Required action: For the data below, please report each line where the word "with" is found.

Extracted data:
□ □ □
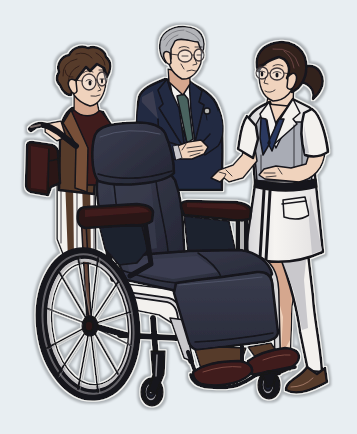
<!DOCTYPE html>
<html lang="en">
<head>
<meta charset="utf-8">
<title>Care team with wheelchair</title>
<style>
:root{--paper:#e8eef2;--ink:#15141a;--navy:#2b2d3e;--navy-light:#3b3e51;--navy-dark:#1f202d;--suit:#222a42;--maroon:#401c1d;--maroon-dark:#2b1416;--skin:#f0d3bd;--skin-shade:#d5a78e;--white:#f3f1ee;--shade:#c9c8cc;--vest:#a9acb5;--brown:#573a2c;--dark-hair:#33201f;--grey-hair:#b3b4b8;--steel:#a5a5aa}
html,body{margin:0;height:100%;overflow:hidden;background:var(--paper)}
svg{display:block;width:357px;height:434px}
.art{stroke:var(--ink);stroke-width:1.5;stroke-linejoin:round;stroke-linecap:round;fill:none}
.bold{stroke-width:2.5}.fine{stroke-width:.8}.bare{stroke:none}
.navy{fill:var(--navy)}.navy-light{fill:var(--navy-light)}.navy-dark{fill:var(--navy-dark)}.suit{fill:var(--suit)}
.maroon{fill:var(--maroon)}.maroon-dark{fill:var(--maroon-dark)}.skin{fill:var(--skin)}.skin-shade{fill:var(--skin-shade)}
.white{fill:var(--white)}.shade{fill:var(--shade)}.vest{fill:var(--vest)}.brown{fill:var(--brown)}
.dark-hair{fill:var(--dark-hair)}.grey-hair{fill:var(--grey-hair)}.ink{fill:var(--ink)}.steel{fill:var(--steel)}
.lens{fill:#fff;fill-opacity:.3;stroke:#40383a;stroke-width:1.3}
</style>
</head>
<body>
<svg viewBox="0 0 357 434" role="img" aria-label="A young man, an older man in a suit and a nurse stand around an empty wheelchair">
<defs>
<filter id="sticker-edge" x="-5%" y="-5%" width="110%" height="110%">
<feMorphology in="SourceAlpha" operator="dilate" radius="2.5" result="wide"/>
<feGaussianBlur in="wide" stdDeviation="1.2" result="soft"/>
<feFlood flood-color="#aeb3b7"/><feComposite in2="soft" operator="in" result="grey"/>
<feMorphology in="SourceAlpha" operator="dilate" radius="1.2" result="near"/>
<feFlood flood-color="#f4f4f2"/><feComposite in2="near" operator="in" result="rim"/>
<feMerge><feMergeNode in="grey"/><feMergeNode in="rim"/><feMergeNode in="SourceGraphic"/></feMerge>
</filter>
<linearGradient id="cushion" x1="0" y1="0" x2="1" y2="1"><stop offset="0" stop-color="#3b3e50"/><stop offset="1" stop-color="#242634"/></linearGradient>
<linearGradient id="legrest" x1="0" y1="0" x2="0" y2="1"><stop offset="0" stop-color="#3a3d4f"/><stop offset="1" stop-color="#292b3a"/></linearGradient>
<linearGradient id="uniform" x1="0" y1="0" x2="1" y2="0"><stop offset="0" stop-color="#d5d4d7"/><stop offset=".35" stop-color="#f6f4f1"/><stop offset="1" stop-color="#e0dedf"/></linearGradient>
<g id="spokes"><path d="M90 325L58 270M90 325L78 257M90 325L98 258M90 325L118 282M90 325L130 312M90 325L130 345M90 325L118 374M90 325L98 392M90 325L78 389M90 325L57 376M90 325L47 348M90 325L46 308"/></g>
<g id="caster"><ellipse class="ink" rx="11" ry="14"/><ellipse class="steel" cx="-1" rx="6" ry="9"/><ellipse class="navy-dark" cx="-1" rx="4" ry="6"/><circle class="steel" cx="-1" r="2"/></g>
</defs>
<g class="art" filter="url(#sticker-edge)">

<g id="older-man">
<path class="suit bold" d="M165 79C153 84 142 88 139 97C136 108 139 123 137 140L150 190H222C222 165 224 137 221 121C219 103 213 94 193 84Z"/>
<path class="white" d="M169 77L174 105L188 144L194 142L196 104L188 79Z"/>
<path fill="#49645f" d="M177 96L184 94L188 99L193 139L187 143L179 105Z"/>
<path class="suit" d="M167 79L158 90L163 104L159 108L185 150L179 108L170 89Z"/>
<path class="suit" d="M189 80L202 91L199 102L204 105L195 142L191 112Z"/>
<path class="navy-light bare" d="M142 97L153 91L158 119L154 127L141 116Z"/>
<path class="suit" d="M139 99C135 118 136 136 140 149C149 158 164 161 178 159L181 146L159 139L158 119"/>
<path class="suit" d="M219 109C226 126 223 139 218 146L205 155L200 145L210 134"/>
<path class="skin" d="M174 147L188 142L201 140L208 147L204 154L192 159L178 159Z"/>
<path class="fine" d="M187 148L202 146M188 152L203 150M190 156L200 153M186 144L182 150"/>
<path class="shade fine" d="M173 146L178 145L182 158L176 160Z"/>
<circle cx="207" cy="111" r="3" fill="#b6b5b2"/><path class="fine" d="M206 114L207 120"/>
<path class="skin-shade" d="M168 69L169 82L183 95L190 84L190 74Z"/>
<path class="skin" d="M167 47C166 62 171 73 182 79C191 80 198 72 201 63L202 46L193 35L173 36Z"/>
<path class="grey-hair" d="M166 63C157 54 158 38 166 32C176 24 195 25 201 34C205 40 205 48 202 53L198 42C189 41 180 37 175 41L171 49L171 59Z"/>
<path class="fine" stroke="#77777d" d="M164 40Q171 30 184 30M166 46Q169 38 178 35M186 31Q196 34 200 41"/>
<path class="skin" d="M170 53C164 49 162 54 165 60C167 65 170 65 171 63Z"/>
<ellipse class="lens" cx="185" cy="56" rx="7" ry="6"/><ellipse class="lens" cx="199" cy="55" rx="5" ry="6"/>
<path class="fine" d="M192 55L194 55M170 54L178 55M179 48Q184 45 189 48M195 47L202 47M182 56L188 56M197 55L201 55M194 57L197 64L193 65M187 71Q192 69 196 71M181 64L184 69"/>
</g>

<g id="young-man">
<path class="white" d="M57 177H95L96 262H66L57 239Z"/>
<path class="brown bare" d="M65 178L73 178L74 260L68 260ZM82 178L90 178L91 260L84 260Z"/>
<path class="fine" d="M61 190V243M77 181V255M94 184V257"/>
<path class="brown bold" d="M72 108C65 113 61 121 60 134L59 190L94 194L99 127L110 124L103 112Z"/>
<path class="maroon" d="M74 107L70 120L76 145L80 185H97V131L111 124L101 111Z"/>
<path fill="#775039" d="M71 110L63 123L76 145L75 188L87 192L88 148Z"/>
<path class="skin-shade" d="M74 93L74 110C82 118 93 117 99 111L97 101Z"/>
<path class="skin" d="M69 76C69 92 77 102 90 106C99 105 105 95 106 82L102 63L82 60Z"/>
<path class="brown bold" d="M71 95C66 95 62 90 60 85C55 81 57 75 59 72C56 64 62 56 69 55C73 47 82 45 88 48C96 45 105 50 106 57C112 62 111 70 107 77L104 68L97 64L90 71L86 67L79 76L75 82Z"/>
<path class="fine" stroke="#281a15" d="M63 76Q62 62 77 59M68 83Q69 70 79 66M76 54Q86 51 92 58M96 53Q104 57 105 65M65 70Q66 78 73 77"/>
<path class="skin" d="M76 81C70 76 66 82 70 89C73 95 76 94 77 91Z"/>
<ellipse class="lens" cx="89" cy="82" rx="7" ry="8"/><ellipse class="lens" cx="102" cy="79" rx="5" ry="7"/>
<path class="fine" d="M96 80L97 80M75 80L82 81M83 73Q88 69 93 72M99 70L104 70M86 81Q89 78 92 81M100 79L104 79M98 85L101 90L98 91M91 96Q96 97 100 95"/>
<ellipse class="ink bare" cx="90" cy="83" rx="1.5" ry="2.5"/><ellipse class="ink bare" cx="102" cy="81" rx="1" ry="2.5"/>
</g>

<g id="nurse">
<path class="skin" d="M262 257C267 278 277 297 278 317C281 337 273 345 273 359L290 370L292 306L302 256Z"/>
<path class="skin-shade bare" d="M269 263L293 263L290 340L281 356L283 317Z"/>
<path class="white bold" d="M280 255C289 280 297 309 300 332L308 371L322 372C321 348 314 318 313 296L308 253Z"/>
<path class="shade bare" d="M282 260L306 260L304 280L308 328L302 330L294 292Z"/>
<path class="brown bold" d="M307 367C301 377 285 381 286 390C298 397 316 388 327 382L325 368L317 374Z"/>
<path class="fine" stroke="#b18871" d="M291 387Q304 387 313 378"/>
<path class="dark-hair bold" d="M301 69C308 63 318 66 321 74C326 84 319 94 313 99C315 89 308 84 302 82Z"/>
<path class="skin" d="M269 92L265 111L279 122L293 104L294 84Z"/>
<path fill="url(#uniform)" class="bold" d="M270 102C260 106 249 112 247 123L252 146L255 184L246 247L250 258Q287 268 323 252L316 184L313 155L328 151C326 133 318 112 309 107L293 99L276 123Z"/>
<path class="vest" d="M263 112L254 128L255 157L257 181L312 181L308 147L305 122L289 122L276 148L268 131Z"/>
<path class="skin" d="M268 104L267 116L272 128L288 106Z"/>
<path class="white" d="M269 102L260 114L263 123L267 120L271 145L276 124Z"/>
<path class="white" d="M293 99L300 113L293 119L297 124L271 147L277 124Z"/>
<path fill="#29385f" d="M261 118L266 119L270 143L263 155L260 138ZM279 119L284 119L272 151L268 143Z"/>
<path class="fine" d="M294 125V170M302 135V176M261 155L261 174"/>
<path class="skin" d="M248 137L242 155L233 165L219 170L211 178L220 182L224 178L229 182L243 178L257 161L254 142Z"/>
<path class="fine" d="M219 172L226 174L223 180M226 170L232 176"/>
<path class="white bold" d="M247 116C240 126 240 139 238 149L253 158L258 139L256 126Z"/>
<path class="skin" d="M310 151L306 164L291 168L276 166L264 169L259 175L265 179L277 180L299 182C313 179 324 169 325 151Z"/>
<path class="fine" d="M264 173L275 173M266 177L276 176M278 168L282 174"/>
<path class="white bold" d="M304 113C300 127 301 142 305 155Q317 159 328 152C326 136 321 115 312 109Z"/>
<path class="shade bare" d="M304 125L309 153L305 154Z"/>
<path class="ink" d="M255 180Q287 187 316 179L317 187Q286 195 254 187Z"/>
<path d="M264 190L260 258M270 191L266 260" stroke-width="3"/>
<path class="white" d="M283 200L305 197L309 215Q298 222 284 217Z"/><path d="M282 204L306 201"/>
<path class="shade bare" d="M310 195L322 250L312 254L309 220Z"/>
<path class="skin" d="M260 67C257 84 262 97 273 101C285 101 294 91 297 77L287 54L266 53Z"/>
<path class="dark-hair bold" d="M258 71C254 59 259 48 271 44C288 38 304 47 306 62C308 77 301 88 292 92L291 82L287 78C292 67 287 59 279 57C270 60 263 63 258 71Z"/>
<path class="fine" stroke="#76504a" d="M273 49Q294 47 299 66M284 51Q292 56 294 68"/>
<path class="skin" d="M288 77C294 69 299 75 295 84C292 91 288 90 287 87Z"/>
<ellipse class="lens" cx="277" cy="74" rx="7" ry="6"/><ellipse class="lens" cx="262" cy="73" rx="6" ry="6"/>
<path class="fine" d="M268 73L270 73M284 73L291 74M273 66Q278 63 283 66M259 65Q263 63 266 65M273 73Q277 70 281 73M259 72Q262 70 265 72M266 77L264 83L268 84M265 91Q270 94 275 90"/>
<ellipse class="ink bare" cx="277" cy="75" rx="1.5" ry="2.5"/><ellipse class="ink bare" cx="262" cy="74" rx="1.3" ry="2.5"/>
</g>

<g id="wheelchair">
<g id="frame">
<path d="M246 216V258M238 218V256" stroke-width="5"/><path d="M242 218V257" stroke="#b4b3b6" stroke-width="2"/>
<path d="M256 258C270 263 275 273 276 290L278 372" stroke-width="7"/><path d="M256 258C270 263 275 273 276 290L278 372" stroke="#d7d6d7" stroke-width="4"/>
<path class="white" d="M118 283L170 289L181 296L178 327L159 315L129 309Z"/>
<path d="M126 294L168 300C179 303 180 314 181 326L191 361M120 335L176 338M153 318L157 372" stroke-width="6"/>
<path d="M126 294L168 300C179 303 180 314 181 326L191 361" stroke="#d6d4d6" stroke-width="2.5"/>
<path class="shade" d="M170 318L185 320L193 362L184 358Z"/>
<path d="M84 228L89 321M103 222L113 279" stroke-width="6"/>
<path d="M84 228L89 321" stroke="#66473b" stroke-width="3"/>
</g>
<g id="push-handle">
<path class="maroon-dark bold" d="M27 146Q27 142 32 142L52 145Q58 147 58 153L60 183L51 187L48 195L31 192Q26 190 26 185Z"/>
<path class="maroon bare" d="M31 146L48 149L46 190L31 188Z"/><path d="M49 149L48 192M59 159L49 161"/>
<path class="skin" d="M45 124L61 121L66 137L57 141L45 132Z"/>
<path d="M31 129C40 121 49 126 58 132L76 146" stroke-width="6"/><path d="M31 127L40 125" stroke="#776b68" stroke-width="2"/>
</g>
<g id="backrest">
<path fill="url(#cushion)" class="bold" d="M98 174C94 196 101 222 108 239L117 263L185 255C182 231 185 207 175 180L163 165Z"/>
<path class="navy-light bare" d="M110 185L151 182L157 248L124 255Z" opacity=".6"/>
<path d="M114 184C116 211 122 237 129 256M156 181C159 207 166 229 168 251"/>
<path fill="url(#cushion)" class="bold" d="M95 135C99 126 112 124 126 123C146 121 160 124 165 133C170 145 174 161 174 173C164 184 118 188 98 181C91 171 91 147 95 135Z"/>
<path class="fine" stroke="#5a5e73" d="M100 137Q128 126 160 134"/>
<path d="M98 174Q132 184 172 171"/>
</g>
<g id="right-armrest">
<path class="maroon-dark bold" d="M181 207Q180 201 188 201L236 202Q251 204 251 211L250 219Q238 222 225 219L184 215Z"/>
<path class="maroon bare" d="M187 203L235 204Q245 206 247 210L187 207Z"/>
<path class="navy-dark" d="M184 216L229 221L236 253L188 254Z"/>
</g>
<g id="seat">
<path fill="url(#cushion)" class="bold" d="M118 262C125 254 158 254 188 251L240 250C257 252 270 263 272 274L264 285L177 291L126 280Z"/>
<path class="navy-light bare" d="M127 261L197 256L219 272L173 279L129 271Z"/>
<path d="M121 270Q157 282 178 283M198 253Q217 265 222 279"/>
<path fill="url(#legrest)" class="bold" d="M176 283C195 280 225 277 257 272Q270 271 272 282L278 332C278 339 270 341 263 342L201 350Q192 351 189 343L174 293Z"/>
<path class="fine" stroke="#555a6e" d="M179 285Q228 281 262 277"/>
<path d="M195 342Q234 340 273 333"/>
</g>
<g id="left-armrest">
<path class="navy-dark" d="M99 225L142 226L148 250L137 263L119 265L105 249Z"/>
<path d="M145 222L151 264L130 276" stroke-width="5"/>
<path class="maroon-dark bold" d="M78 213Q79 207 87 207L137 204Q152 205 153 212L152 221Q145 226 132 225L85 228Q76 226 78 213Z"/>
<path class="maroon bare" d="M85 210L138 207Q147 208 149 212L85 217Z"/>
</g>
<g id="footrests">
<path class="brown" d="M195 350L221 347L246 348L239 368L201 369Z"/>
<path class="brown" d="M248 347L271 343L280 357L260 364Z"/>
<path d="M188 352L196 374M242 346V372" stroke-width="4"/>
<path class="maroon bold" d="M248 361C257 354 270 350 285 348Q299 349 299 357C299 365 285 373 270 375L248 374Z"/>
<path class="maroon bold" d="M193 372C204 364 223 361 239 361Q253 363 252 372C245 382 225 387 207 385Q193 384 193 372Z"/>
<path d="M191 375Q194 387 214 387C236 389 247 381 256 375L295 367" stroke-width="4"/>
<path class="fine" stroke="#895449" d="M203 372Q224 365 241 367M263 360Q279 354 290 355"/>
</g>
<use href="#caster" x="269" y="385"/>
<path class="ink" d="M262 374L277 372L273 386L267 387Z"/>
<use href="#caster" x="152" y="392"/>
<path class="ink" d="M151 351H165L164 374L156 394L148 390L153 375Z"/>
<path stroke="#8c8b90" d="M157 355L156 376"/>
<g id="rear-wheel">
<ellipse cx="88" cy="324" rx="46" ry="71" transform="rotate(-7 88 324)" stroke-width="12"/>
<ellipse cx="88" cy="324" rx="45" ry="70" transform="rotate(-7 88 324)" stroke="#626166" stroke-width="2"/>
<ellipse cx="89" cy="324" rx="40" ry="64" transform="rotate(-7 89 324)" stroke="#c3c1c3" stroke-width="3"/>
<ellipse cx="90" cy="324" rx="38" ry="61" transform="rotate(-7 90 324)"/>
<use href="#spokes" stroke-width="1.8"/>
<use href="#spokes" stroke="#8e8d91" stroke-width=".6" transform="translate(2 1)"/>
<path d="M90 325L126 335" stroke-width="6"/>
<ellipse class="ink" cx="90" cy="326" rx="8" ry="10"/><ellipse class="maroon-dark" cx="89" cy="326" rx="4" ry="5"/>
</g>
</g>
</g>
</svg>
</body>
</html>
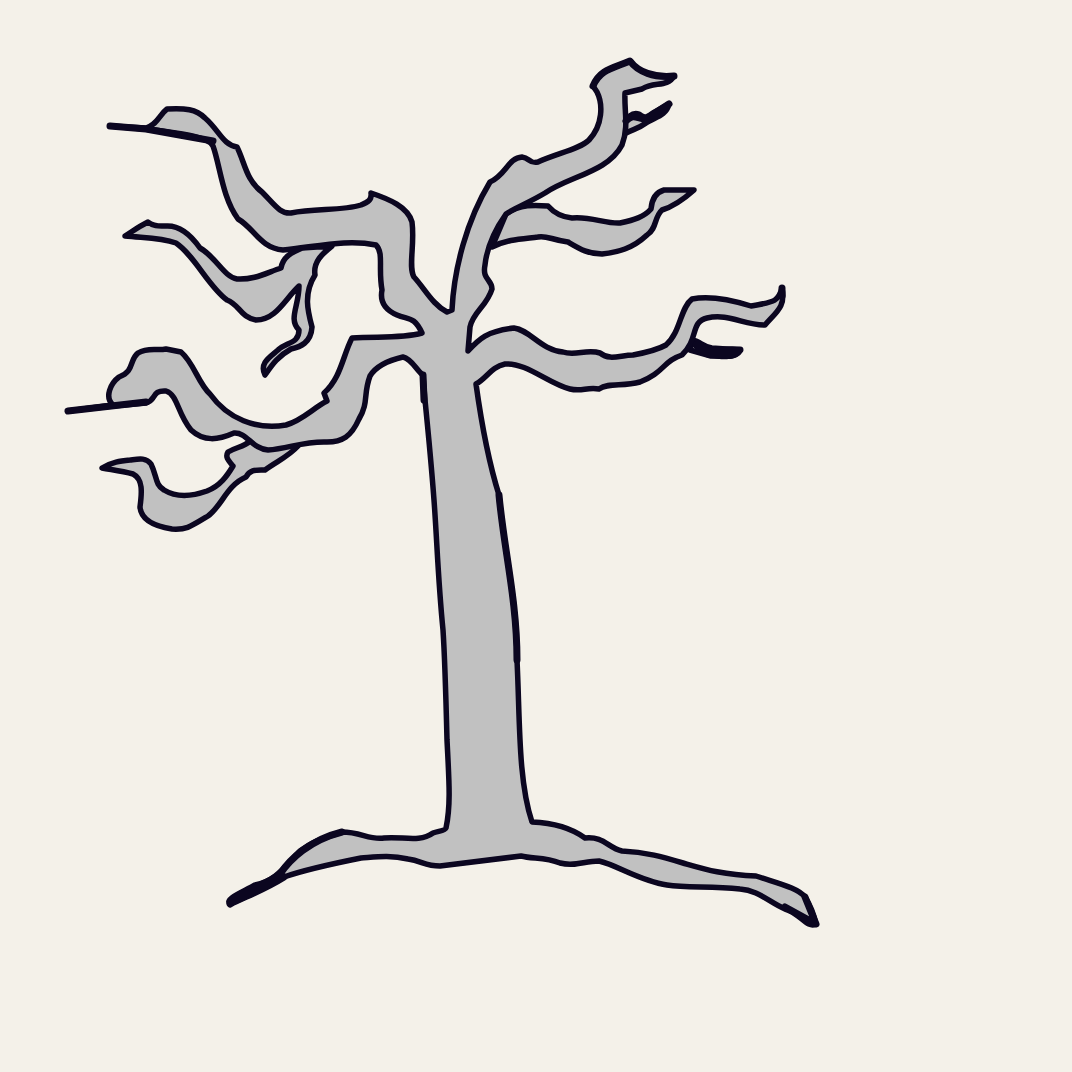
<!DOCTYPE html>
<html lang="en">
<head>
<meta charset="utf-8">
<title>Bare tree</title>
<style>
:root { --paper: #f4f1e9; --bark: #c1c1c1; --ink: #0b0620; }
html, body { margin: 0; overflow: hidden; background: var(--paper); }
.tree { display: block; width: 1072px; height: 1072px; background: var(--paper); }
.wood { fill: var(--bark); stroke: var(--ink); stroke-width: 5.5; stroke-linejoin: round; stroke-linecap: round; }
.accent { fill: none; stroke: var(--ink); stroke-width: 7; stroke-linejoin: round; stroke-linecap: round; }
</style>
</head>
<body>
<svg class="tree" viewBox="0 0 1072 1072" role="img" aria-label="Bare grey tree with twisting branches and spreading roots">
  <g class="wood" id="side-branches">
    <path id="left-middle-branch" d="M332 246C322 254 313 262 315 275C303 294 308 312 312 327C311 343 300 347 291 349C278 356 272 365 265 375C259 363 270 357 278 350C286 342 299 344 299 330C288 319 299 306 299 286C285 299 276 320 256 320C240 317 240 305 227 300C208 286 195 256 176 243C160 237 145 238 125 236C133 231 138 227 148 222C154 227 160 226 166 226C182 225 193 238 200 248C216 257 224 277 237 279C254 280 266 273 281 268C283 256 293 252 302 248Z"/>
    <path id="left-lower-branch" d="M298 446C288 457 277 461 265 470C256 470 250 469 246 477C227 485 221 507 208 516C190 527 186 530 172 529C153 526 141 520 140 507C142 492 143 479 133 474C122 471 113 470 102 468C112 462 120 461 130 460C138 459 146 457 151 464C157 476 155 485 164 490C177 498 193 496 207 491C220 486 227 476 233 466C228 460 225 457 228 452C236 447 244 447 250 441Z"/>
    <path id="right-upper-twig" d="M624 124C628 116 633 112 639 114C644 119 648 117 653 113L669 104C666 116 655 117 646 123C638 129 633 129 624 134Z"/>
    <path id="right-middle-branch" d="M506 214C520 204 535 205 548 206C555 214 562 217 572 218C590 216 606 224 620 223C634 220 644 217 651 209C652 197 657 192 664 190L694 190C684 199 675 206 662 210C654 217 657 229 647 235C632 249 618 252 602 254C588 254 580 249 568 242C552 240 546 235 538 237C521 239 508 239 492 247Z"/>
    <path id="right-lower-twig" d="M692 340C700 341 703 347 712 348L740 350C735 360 724 355 711 356L690 350Z"/>
  </g>
  <path class="wood" id="trunk-branches-roots" d="M446 828C451 805 449 780 447 740C446 700 445 660 443 630C438 580 437 540 434 500C431 460 428 430 425 400L423 375C417 371 412 359 403 357C390 360 376 366 370 376C363 395 369 402 359 419C351 437 342 442 327 442C303 441 288 449 268 450C252 449 247 432 234 433C218 440 204 442 191 430C177 413 178 395 166 391C151 390 157 400 146 403L113 406L68 411L113 405C104 397 111 383 119 377C135 371 129 360 138 353C148 347 157 351 166 349L181 352C194 363 198 383 210 394C228 419 256 430 286 425C303 420 313 408 327 401L324 393C341 378 343 355 352 338C376 336 400 339 422 333C414 316 409 320 397 315C383 309 380 300 382 290C378 268 384 253 376 245C348 239 320 246 283 250C260 248 254 228 238 219C222 197 220 165 213 146C208 136 175 133 155 130L110 126L146 128C158 124 159 115 167 109C185 108 196 109 205 118C219 130 223 145 237 147C245 163 246 180 262 192C275 205 280 214 291 213C315 208 342 211 361 205C368 202 372 200 371 193C389 199 408 207 412 222C415 245 408 267 414 277C425 289 433 305 447 312L452 310C454 268 467 220 490 182C506 175 508 158 522 157C530 158 529 164 538 162C558 153 580 149 589 140C603 125 603 104 597 92L593 86C600 69 614 68 630 61C638 72 654 78 674 76C667 88 654 81 642 89L625 93C624 110 629 127 622 145C608 172 570 176 545 193C530 202 515 208 506 214C494 231 487 246 485 265C482 280 492 279 492 289C487 306 473 312 470 327L468 351C479 339 487 331 514 328C530 330 541 350 563 352C575 356 587 349 600 353C610 361 620 355 633 355C649 352 659 349 666 345C681 332 680 308 692 299C712 295 735 301 751 306C772 302 778 303 782 288C786 307 776 312 765 325C744 325 728 313 707 318C690 322 699 339 682 355C663 361 664 373 640 382C622 387 609 382 599 389C586 387 582 392 570 389C549 384 526 362 505 364C491 367 487 378 476 384C481 420 488 460 499 495C504 550 517 600 517 660C520 720 518 780 532 822C556 823 574 830 585 838C604 836 608 848 622 851C646 852 663 857 683 863C704 869 723 875 756 876C780 884 798 888 805 897C812 908 814 915 816 924C807 929 800 913 785 909C769 902 758 890 740 889C710 886 687 888 667 885C640 881 617 865 599 861C584 861 575 867 560 863C545 857 533 859 521 856L440 866C425 866 422 861 408 859C390 855 376 857 361 858C336 863 304 870 284 877C265 889 246 896 230 904C224 899 243 892 255 885C276 881 285 866 300 851C314 840 328 837 342 832C361 832 369 840 384 838C402 836 419 843 433 833C438 831 445 831 446 828Z"/>
  <g class="accent" id="ink-accents">
    <path d="M110 126L146 129L213 141"/>
    <path d="M68 411L146 402"/>
    <path d="M593 86C600 69 614 68 630 61C638 72 654 78 674 76"/>
    <path d="M626 121C634 112 638 120 646 119L669 104"/>
    <path d="M696 345C704 356 715 348 740 350C735 358 720 356 708 354"/>
    <path d="M284 877C265 889 246 896 230 904C234 892 265 887 280 874C290 859 310 840 342 832"/>
    <path d="M423 375L424 400M499 495C504 550 517 600 517 660"/>
    <path d="M782 288L782 296M805 897L816 924L785 907"/>
  </g>
</svg>
</body>
</html>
□ □ □
Task answer:
<title>Care team with wheelchair</title>
<svg class="tree" viewBox="0 0 1072 1072" role="img" aria-label="Bare grey tree with twisting branches and spreading roots">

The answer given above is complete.